Dr. Andre Perry, a contributing writer, is a David M. Rubenstein Fellow at The Brookings Institution.

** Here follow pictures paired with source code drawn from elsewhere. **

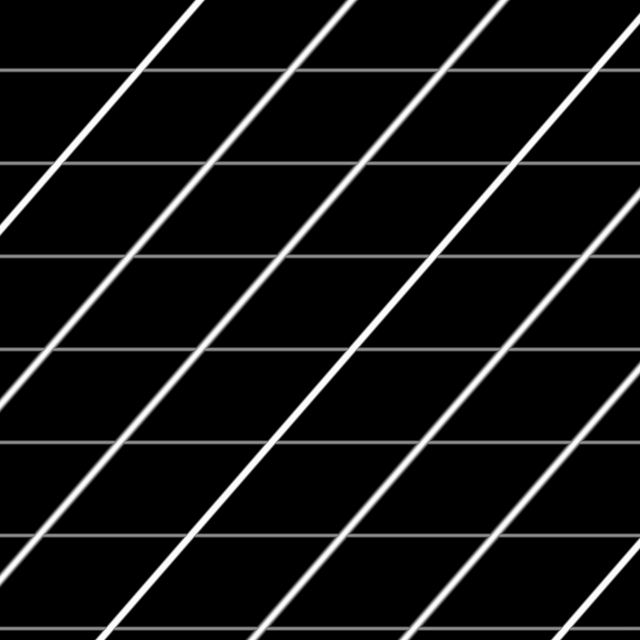
A three.js fragment shader for this pattern:

```glsl
varying vec2 vUv;

const vec3 BACKGROUND = vec3(0.0);
const vec3 RULE_COLOR = vec3(0.56);
const vec3 STROKE_COLOR = vec3(0.99);

// Coverage of a line whose edge fades over the given feather
float lineMask(float dist, float halfWidth, float feather) {
  return 1.0 - smoothstep(halfWidth - feather, halfWidth + feather, abs(dist));
}

float nearestIndex(float coord, float offset, float spacing) {
  return floor((coord - offset) / spacing + 0.5);
}

// Thin horizontal lines
float horizontalRules(float y, float offset, float spacing) {
  float index = nearestIndex(y, offset, spacing);
  return lineMask(y - offset - index * spacing, 0.0026, 0.0021);
}

// Slanted strokes: every third one is crisp, the others are softer
float diagonalStrokes(vec2 p, float run, float offset, float spacing, float firstIndex) {
  float base = p.x - run * p.y;
  float index = max(nearestIndex(base, offset, spacing), firstIndex);
  float dist = (base - offset - index * spacing) / sqrt(1.0 + run * run);
  float crisp = 1.0 - step(0.5, mod(index + 0.25, 3.0) - 0.25);
  return lineMask(dist, 0.0054, mix(0.0042, 0.0023, crisp));
}

void main() {
  float rules = horizontalRules(vUv.y, 0.0179, 0.1454);
  float strokes = diagonalStrokes(vUv, 0.8685, 0.1563, 0.2374, -3.0);

  vec3 color = mix(BACKGROUND, RULE_COLOR, rules);
  color = max(color, STROKE_COLOR * strokes);
  gl_FragColor = vec4(color, 1.0);
}
```
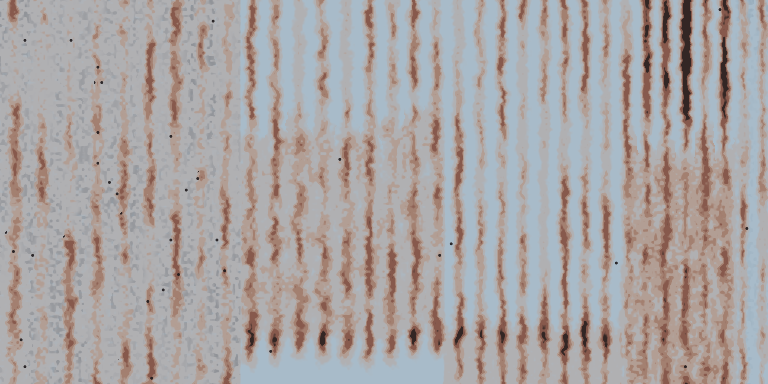
This texture is drawn by a WebGL 1 fragment shader. Its source:

```glsl
precision highp float;
// Weathered corrugated metal: 34 vertical ridges, closing up to the right,
// across four sheets. A rust amount is built from ridge lines, stained zones
// and noise, then coloured through a stepped ramp from blue paint to black.
uniform vec2 u_resolution;

float hash(vec2 p) {
  return fract(sin(dot(p, vec2(12.99, 78.23))) * 4375.85);
}

float noise(vec2 p) {
  vec2 i = floor(p), f = fract(p);
  f = f * f * (3.0 - 2.0 * f);
  return mix(mix(hash(i), hash(i + vec2(1.0, 0.0)), f.x),
             mix(hash(i + vec2(0.0, 1.0)), hash(i + 1.0), f.x), f.y);
}

// Soft interval from a to b with edge softness s
float band(float x, float a, float b, float s) {
  return smoothstep(a - s, a + s, x) * (1.0 - smoothstep(b - s, b + s, x));
}

float bell(float x, float width) {
  return exp(-x * x / (width * width));
}

vec3 rustRamp(float rust) {
  vec3 c = vec3(0.66, 0.735, 0.79);
  c = mix(c, vec3(0.69, 0.69, 0.70), smoothstep(0.09, 0.21, rust));
  c = mix(c, vec3(0.70, 0.62, 0.58), smoothstep(0.31, 0.41, rust));
  c = mix(c, vec3(0.64, 0.50, 0.44), smoothstep(0.49, 0.57, rust));
  c = mix(c, vec3(0.53, 0.35, 0.30), smoothstep(0.66, 0.76, rust));
  return mix(c, vec3(0.20, 0.15, 0.14), smoothstep(0.95, 1.1, rust));
}

void main() {
  vec2 p = gl_FragCoord.xy / u_resolution;

  // Ridges: spacing shrinks from left to right, edges waver with height
  float wobble = 0.22 * (noise(vec2(p.x * 40.0, p.y * 28.0)) - 0.5)
               + 0.14 * (noise(p * vec2(150.0, 95.0)) - 0.5);
  float ridge = 26.8 * p.x + 7.0 * p.x * p.x + wobble;
  float id = floor(ridge);
  float offset = fract(ridge) - 0.5;
  float line = bell(offset, 0.19);
  float seed = hash(vec2(id, 3.7));

  // Wear: long streaks per ridge, broken flakes and fine grain
  float streak = noise(vec2(id * 9.0 + 0.5, p.y * 6.0 + seed * 8.0));
  float flake = noise(vec2(ridge * 4.0, p.y * 24.0));
  float grain = noise(p * vec2(260.0, 130.0)) - 0.5;
  float patchy = smoothstep(0.3, 0.8, 0.65 * streak + 0.35 * flake);

  // Sheets
  float left = 1.0 - smoothstep(0.311, 0.315, p.x);
  float middle = band(p.x, 0.313, 0.578, 0.003);
  float third = band(p.x, 0.578, 0.81, 0.003);
  float right = smoothstep(0.807, 0.813, p.x);

  // Stained zones with ragged ends
  float ragged = 0.09 * (seed - 0.5) + 0.05 * (flake - 0.5);
  float midStain = middle * band(p.y, 0.13 - 0.04 * line, 0.67 + ragged, 0.03);
  float rightStain = band(p.x, 0.817, 0.957, 0.006)
                   * (1.0 - smoothstep(0.58, 0.66, p.y + ragged));
  float stain = max(midStain, rightStain);

  // Bare paint with sparse streaks, then stained metal
  float upper = smoothstep(0.08, 0.18, p.y);
  float sparse = 0.06 + line * (0.16 + 0.58 * patchy) * mix(1.0, upper, middle)
               + 0.07 * bell(offset, 0.34) * upper;
  float heavy = 0.25 + 0.12 * right + 0.28 * (flake - 0.4)
              + line * (0.17 + 0.38 * patchy);
  float rust = mix(sparse, heavy, stain);

  // Grey sheet on the left, more rust near its foot
  float greyRust = 0.22 + line * (0.1 + 0.5 * patchy
                 + 0.22 * flake * (1.0 - smoothstep(0.05, 0.4, p.y)));
  rust = mix(rust, greyRust, left);

  // Drips along the lower edges, staining below the third sheet
  float dripHeight = 0.10 + 0.03 * third + 0.04 * (seed - 0.5);
  float drip = bell(p.y - dripHeight, 0.038) * bell(offset, 0.27);
  rust += drip * (0.55 * middle + 0.5 * third);
  rust += 0.16 * third * (1.0 - smoothstep(0.1, 0.17, p.y));

  // Dark runs down from the top right
  float run = band(p.x, 0.835, 0.955, 0.004)
            * smoothstep(0.67, 0.82, p.y + 0.12 * (seed - 0.5));
  rust += run * bell(offset, 0.24) * (0.35 + 0.5 * seed + 0.3 * (flake - 0.5));
  rust += grain * (0.07 + 0.17 * smoothstep(0.12, 0.4, rust));

  vec3 color = rustRamp(rust);

  // Dotted shadow beside the ridges of the grey sheet
  float shade = bell(abs(offset) - 0.4, 0.17) * noise(vec2(id * 5.0, p.y * 4.0));
  float dots = smoothstep(0.5, 0.75, noise(p * vec2(240.0, 120.0) + 40.0));
  float worn = max(left, 0.5 * smoothstep(0.955, 0.965, p.x));
  color -= vec3(0.13, 0.12, 0.11) * shade * dots * worn;

  // Scattered black pits
  vec2 grid = p * vec2(200.0, 100.0);
  float chance = 0.0015 + 0.003 * worn + 0.012 * left * line * patchy;
  float pit = step(1.0 - chance, hash(floor(grid) + 17.0));
  pit *= 1.0 - smoothstep(0.25, 0.5, length(fract(grid) - 0.5));
  color = mix(color, vec3(0.12, 0.10, 0.11), 0.9 * pit);

  gl_FragColor = vec4(color, 1.0);
}
```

Perry was the founding dean of urban education at… See Archive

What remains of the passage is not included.